• _Data supplied_:
-=-=-=-=-

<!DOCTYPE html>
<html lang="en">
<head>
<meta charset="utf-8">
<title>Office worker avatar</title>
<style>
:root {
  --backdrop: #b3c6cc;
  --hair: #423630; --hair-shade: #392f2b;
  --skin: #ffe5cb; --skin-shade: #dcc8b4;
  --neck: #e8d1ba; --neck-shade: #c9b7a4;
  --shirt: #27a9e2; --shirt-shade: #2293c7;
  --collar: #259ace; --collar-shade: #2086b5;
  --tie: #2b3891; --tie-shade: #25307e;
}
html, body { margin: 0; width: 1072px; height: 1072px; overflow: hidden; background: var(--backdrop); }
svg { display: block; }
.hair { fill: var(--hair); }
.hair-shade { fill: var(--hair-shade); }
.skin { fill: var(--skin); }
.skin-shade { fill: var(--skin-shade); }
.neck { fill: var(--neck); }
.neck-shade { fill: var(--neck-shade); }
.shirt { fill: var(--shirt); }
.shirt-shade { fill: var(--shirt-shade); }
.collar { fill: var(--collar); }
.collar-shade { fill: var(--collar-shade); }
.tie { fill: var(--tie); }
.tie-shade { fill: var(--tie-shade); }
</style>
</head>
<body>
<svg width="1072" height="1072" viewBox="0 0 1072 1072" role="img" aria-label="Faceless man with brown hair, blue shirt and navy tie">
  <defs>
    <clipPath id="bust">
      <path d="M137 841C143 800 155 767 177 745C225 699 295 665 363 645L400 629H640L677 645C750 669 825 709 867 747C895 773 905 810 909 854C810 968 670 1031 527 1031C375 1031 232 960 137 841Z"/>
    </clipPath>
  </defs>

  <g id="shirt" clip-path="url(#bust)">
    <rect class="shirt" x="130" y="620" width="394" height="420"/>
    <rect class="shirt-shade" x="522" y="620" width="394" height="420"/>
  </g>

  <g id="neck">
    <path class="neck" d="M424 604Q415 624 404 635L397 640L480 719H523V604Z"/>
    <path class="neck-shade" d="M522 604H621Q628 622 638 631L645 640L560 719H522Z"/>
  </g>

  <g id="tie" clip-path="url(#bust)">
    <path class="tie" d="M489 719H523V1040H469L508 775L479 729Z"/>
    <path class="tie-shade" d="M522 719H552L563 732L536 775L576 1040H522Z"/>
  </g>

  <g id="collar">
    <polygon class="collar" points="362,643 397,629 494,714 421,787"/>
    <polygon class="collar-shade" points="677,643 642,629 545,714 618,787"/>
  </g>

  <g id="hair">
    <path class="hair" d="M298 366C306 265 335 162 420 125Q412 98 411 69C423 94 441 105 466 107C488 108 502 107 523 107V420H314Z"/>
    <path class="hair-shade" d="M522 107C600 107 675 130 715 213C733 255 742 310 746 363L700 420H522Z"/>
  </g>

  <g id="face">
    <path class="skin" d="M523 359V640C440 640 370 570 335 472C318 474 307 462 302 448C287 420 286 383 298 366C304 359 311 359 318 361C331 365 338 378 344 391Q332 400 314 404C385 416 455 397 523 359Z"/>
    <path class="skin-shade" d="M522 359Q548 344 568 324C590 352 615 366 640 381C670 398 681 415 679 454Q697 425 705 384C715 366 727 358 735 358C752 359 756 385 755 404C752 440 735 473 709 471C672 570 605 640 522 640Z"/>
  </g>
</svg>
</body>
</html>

-=-=-=-=-

Take from the material above the lines running from the one with "--hair: #423630; --hair-shade: #392f2b;" through the one with "0; width: 1072px;", and repeat them exactly, with nothing else.

• _Exercise solution_:
  --hair: #423630; --hair-shade: #392f2b;
  --skin: #ffe5cb; --skin-shade: #dcc8b4;
  --neck: #e8d1ba; --neck-shade: #c9b7a4;
  --shirt: #27a9e2; --shirt-shade: #2293c7;
  --collar: #259ace; --collar-shade: #2086b5;
  --tie: #2b3891; --tie-shade: #25307e;
}
html, body { margin: 0; width: 1072px; height: 1072px; overflow: hidden; background: var(--backdrop); }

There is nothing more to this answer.